Action item —
Here is a block of records. Copy every line in it that includes "heading".

Records supplied —
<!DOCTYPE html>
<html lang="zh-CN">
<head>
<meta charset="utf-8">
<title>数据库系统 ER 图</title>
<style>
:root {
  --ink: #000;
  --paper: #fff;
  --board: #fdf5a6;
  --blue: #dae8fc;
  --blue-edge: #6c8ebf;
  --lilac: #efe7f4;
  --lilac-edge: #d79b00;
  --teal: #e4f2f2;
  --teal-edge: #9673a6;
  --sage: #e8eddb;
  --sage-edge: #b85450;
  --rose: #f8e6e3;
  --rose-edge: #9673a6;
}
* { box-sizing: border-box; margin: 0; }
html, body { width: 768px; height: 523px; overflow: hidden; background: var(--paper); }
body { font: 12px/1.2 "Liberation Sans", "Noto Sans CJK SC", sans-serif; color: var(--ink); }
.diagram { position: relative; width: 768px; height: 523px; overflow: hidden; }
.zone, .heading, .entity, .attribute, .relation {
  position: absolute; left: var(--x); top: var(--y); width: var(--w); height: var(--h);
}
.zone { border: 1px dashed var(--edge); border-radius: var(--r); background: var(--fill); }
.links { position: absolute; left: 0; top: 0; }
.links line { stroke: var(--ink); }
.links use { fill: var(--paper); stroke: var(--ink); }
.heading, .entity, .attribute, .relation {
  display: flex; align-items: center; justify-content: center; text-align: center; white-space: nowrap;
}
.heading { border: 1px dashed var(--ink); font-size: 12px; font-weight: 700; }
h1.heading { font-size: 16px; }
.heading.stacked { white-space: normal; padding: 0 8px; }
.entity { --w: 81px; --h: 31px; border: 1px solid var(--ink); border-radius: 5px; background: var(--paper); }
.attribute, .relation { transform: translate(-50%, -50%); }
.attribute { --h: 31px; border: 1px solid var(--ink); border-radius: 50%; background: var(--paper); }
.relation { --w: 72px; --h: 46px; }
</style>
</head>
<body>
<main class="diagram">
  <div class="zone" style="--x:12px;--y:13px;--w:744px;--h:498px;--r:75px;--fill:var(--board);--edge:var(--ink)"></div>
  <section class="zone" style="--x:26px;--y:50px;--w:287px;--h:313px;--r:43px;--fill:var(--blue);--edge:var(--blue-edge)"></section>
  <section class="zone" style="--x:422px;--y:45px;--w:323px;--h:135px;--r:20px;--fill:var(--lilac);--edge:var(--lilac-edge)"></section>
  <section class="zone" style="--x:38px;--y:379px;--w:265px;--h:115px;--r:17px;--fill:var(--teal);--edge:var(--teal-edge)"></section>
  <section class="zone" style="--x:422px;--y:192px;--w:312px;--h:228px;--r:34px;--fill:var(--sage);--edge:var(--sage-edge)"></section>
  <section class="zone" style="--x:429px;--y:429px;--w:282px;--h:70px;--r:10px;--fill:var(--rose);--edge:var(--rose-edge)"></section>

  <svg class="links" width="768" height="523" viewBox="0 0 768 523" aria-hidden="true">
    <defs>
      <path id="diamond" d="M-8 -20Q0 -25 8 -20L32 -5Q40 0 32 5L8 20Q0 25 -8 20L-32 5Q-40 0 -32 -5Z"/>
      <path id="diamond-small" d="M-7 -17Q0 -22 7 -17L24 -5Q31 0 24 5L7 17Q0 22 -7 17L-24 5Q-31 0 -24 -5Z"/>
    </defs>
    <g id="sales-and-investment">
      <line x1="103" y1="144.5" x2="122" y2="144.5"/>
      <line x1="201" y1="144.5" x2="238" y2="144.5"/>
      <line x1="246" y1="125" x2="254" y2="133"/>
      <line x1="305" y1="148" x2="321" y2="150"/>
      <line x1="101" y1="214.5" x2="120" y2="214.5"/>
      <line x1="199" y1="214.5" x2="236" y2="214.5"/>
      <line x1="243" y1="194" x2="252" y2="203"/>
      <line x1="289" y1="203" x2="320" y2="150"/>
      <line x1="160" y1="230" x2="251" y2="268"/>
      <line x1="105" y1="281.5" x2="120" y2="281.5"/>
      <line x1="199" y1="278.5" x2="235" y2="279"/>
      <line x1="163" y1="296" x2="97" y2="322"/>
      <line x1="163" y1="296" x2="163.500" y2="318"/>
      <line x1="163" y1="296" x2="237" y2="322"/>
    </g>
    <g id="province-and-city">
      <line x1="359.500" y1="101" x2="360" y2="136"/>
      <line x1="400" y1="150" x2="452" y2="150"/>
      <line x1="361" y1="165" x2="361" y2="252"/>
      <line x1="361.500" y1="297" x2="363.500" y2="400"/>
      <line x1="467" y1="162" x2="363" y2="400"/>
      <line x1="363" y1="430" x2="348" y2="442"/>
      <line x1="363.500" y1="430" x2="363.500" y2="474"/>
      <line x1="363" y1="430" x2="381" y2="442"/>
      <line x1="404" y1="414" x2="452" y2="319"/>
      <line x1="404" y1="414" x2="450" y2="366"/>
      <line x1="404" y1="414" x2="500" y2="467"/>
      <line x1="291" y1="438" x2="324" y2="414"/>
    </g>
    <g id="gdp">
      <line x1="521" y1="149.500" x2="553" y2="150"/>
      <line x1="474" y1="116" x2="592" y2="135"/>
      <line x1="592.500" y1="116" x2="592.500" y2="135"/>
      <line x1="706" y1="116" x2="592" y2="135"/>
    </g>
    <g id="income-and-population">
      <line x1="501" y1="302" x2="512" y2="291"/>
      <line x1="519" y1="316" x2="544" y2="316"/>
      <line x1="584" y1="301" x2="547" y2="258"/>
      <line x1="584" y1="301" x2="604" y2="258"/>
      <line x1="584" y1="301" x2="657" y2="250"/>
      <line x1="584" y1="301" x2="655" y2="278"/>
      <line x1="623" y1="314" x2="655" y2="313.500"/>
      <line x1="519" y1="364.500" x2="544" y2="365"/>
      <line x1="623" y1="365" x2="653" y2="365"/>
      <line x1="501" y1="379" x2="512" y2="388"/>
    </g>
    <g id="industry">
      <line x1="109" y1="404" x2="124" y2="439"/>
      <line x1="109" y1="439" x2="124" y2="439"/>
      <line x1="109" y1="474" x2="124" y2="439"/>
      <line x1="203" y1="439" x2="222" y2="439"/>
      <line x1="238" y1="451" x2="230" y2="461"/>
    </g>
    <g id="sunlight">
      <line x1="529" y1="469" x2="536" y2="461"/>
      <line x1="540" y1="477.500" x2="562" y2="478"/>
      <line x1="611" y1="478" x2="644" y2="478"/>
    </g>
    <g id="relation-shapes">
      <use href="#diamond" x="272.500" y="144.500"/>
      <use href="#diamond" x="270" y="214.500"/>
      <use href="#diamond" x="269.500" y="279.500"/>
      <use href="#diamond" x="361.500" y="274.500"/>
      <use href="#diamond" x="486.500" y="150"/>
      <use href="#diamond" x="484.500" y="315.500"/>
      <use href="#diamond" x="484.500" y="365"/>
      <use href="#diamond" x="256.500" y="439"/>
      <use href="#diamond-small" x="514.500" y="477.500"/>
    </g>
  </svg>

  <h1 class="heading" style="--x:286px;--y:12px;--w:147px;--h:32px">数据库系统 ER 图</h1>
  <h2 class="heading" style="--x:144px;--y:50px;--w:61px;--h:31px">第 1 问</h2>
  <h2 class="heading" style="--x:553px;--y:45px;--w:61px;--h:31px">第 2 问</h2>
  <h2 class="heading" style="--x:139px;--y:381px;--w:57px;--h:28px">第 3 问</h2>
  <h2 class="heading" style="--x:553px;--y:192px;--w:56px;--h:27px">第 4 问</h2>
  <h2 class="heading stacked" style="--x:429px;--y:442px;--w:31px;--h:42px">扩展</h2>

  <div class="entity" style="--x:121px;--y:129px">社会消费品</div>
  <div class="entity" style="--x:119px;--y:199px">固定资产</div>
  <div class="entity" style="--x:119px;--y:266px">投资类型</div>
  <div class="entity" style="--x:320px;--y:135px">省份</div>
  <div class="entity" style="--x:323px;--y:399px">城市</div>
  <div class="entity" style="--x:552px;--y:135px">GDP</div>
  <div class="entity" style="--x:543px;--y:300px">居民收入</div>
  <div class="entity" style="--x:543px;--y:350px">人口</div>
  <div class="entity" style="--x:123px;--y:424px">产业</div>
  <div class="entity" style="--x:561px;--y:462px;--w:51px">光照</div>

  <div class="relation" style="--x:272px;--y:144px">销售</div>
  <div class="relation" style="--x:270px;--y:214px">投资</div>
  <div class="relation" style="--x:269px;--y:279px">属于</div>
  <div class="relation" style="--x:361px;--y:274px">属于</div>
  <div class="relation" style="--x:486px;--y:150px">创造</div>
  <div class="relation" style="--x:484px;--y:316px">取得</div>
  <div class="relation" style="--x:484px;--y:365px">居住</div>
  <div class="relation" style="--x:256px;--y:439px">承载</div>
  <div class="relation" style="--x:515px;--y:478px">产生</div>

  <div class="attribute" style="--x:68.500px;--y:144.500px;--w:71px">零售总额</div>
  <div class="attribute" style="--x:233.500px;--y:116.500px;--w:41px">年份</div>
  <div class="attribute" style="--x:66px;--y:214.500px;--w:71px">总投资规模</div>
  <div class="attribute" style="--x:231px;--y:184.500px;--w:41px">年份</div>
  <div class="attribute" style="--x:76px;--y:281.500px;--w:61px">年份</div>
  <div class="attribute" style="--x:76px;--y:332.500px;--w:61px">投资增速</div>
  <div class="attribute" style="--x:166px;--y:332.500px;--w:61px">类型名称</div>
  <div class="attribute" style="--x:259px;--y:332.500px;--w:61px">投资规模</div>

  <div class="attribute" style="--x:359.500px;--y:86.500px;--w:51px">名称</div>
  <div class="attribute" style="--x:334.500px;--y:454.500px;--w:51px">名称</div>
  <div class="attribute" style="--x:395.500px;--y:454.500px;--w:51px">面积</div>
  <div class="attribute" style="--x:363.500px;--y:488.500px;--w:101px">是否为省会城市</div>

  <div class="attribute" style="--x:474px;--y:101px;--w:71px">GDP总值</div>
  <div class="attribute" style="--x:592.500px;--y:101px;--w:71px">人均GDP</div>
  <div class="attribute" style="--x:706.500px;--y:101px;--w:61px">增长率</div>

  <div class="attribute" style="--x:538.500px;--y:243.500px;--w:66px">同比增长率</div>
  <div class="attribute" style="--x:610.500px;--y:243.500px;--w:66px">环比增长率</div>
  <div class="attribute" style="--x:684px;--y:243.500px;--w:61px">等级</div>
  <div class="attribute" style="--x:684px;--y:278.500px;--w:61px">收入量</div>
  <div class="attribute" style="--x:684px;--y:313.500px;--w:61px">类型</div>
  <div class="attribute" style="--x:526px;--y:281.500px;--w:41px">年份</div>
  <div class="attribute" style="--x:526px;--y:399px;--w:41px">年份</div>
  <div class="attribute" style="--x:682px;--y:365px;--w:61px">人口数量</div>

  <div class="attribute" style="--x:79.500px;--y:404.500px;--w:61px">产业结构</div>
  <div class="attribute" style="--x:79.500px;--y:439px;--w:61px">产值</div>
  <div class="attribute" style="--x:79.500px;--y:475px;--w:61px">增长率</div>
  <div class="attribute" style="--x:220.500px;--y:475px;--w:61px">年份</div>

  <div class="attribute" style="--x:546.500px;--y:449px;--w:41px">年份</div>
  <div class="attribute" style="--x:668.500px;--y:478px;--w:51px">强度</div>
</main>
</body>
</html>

Exercise output —
.zone, .heading, .entity, .attribute, .relation {
.heading, .entity, .attribute, .relation {
.heading { border: 1px dashed var(--ink); font-size: 12px; font-weight: 700; }
h1.heading { font-size: 16px; }
.heading.stacked { white-space: normal; padding: 0 8px; }
  <h1 class="heading" style="--x:286px;--y:12px;--w:147px;--h:32px">数据库系统 ER 图</h1>
  <h2 class="heading" style="--x:144px;--y:50px;--w:61px;--h:31px">第 1 问</h2>
  <h2 class="heading" style="--x:553px;--y:45px;--w:61px;--h:31px">第 2 问</h2>
  <h2 class="heading" style="--x:139px;--y:381px;--w:57px;--h:28px">第 3 问</h2>
  <h2 class="heading" style="--x:553px;--y:192px;--w:56px;--h:27px">第 4 问</h2>
  <h2 class="heading stacked" style="--x:429px;--y:442px;--w:31px;--h:42px">扩展</h2>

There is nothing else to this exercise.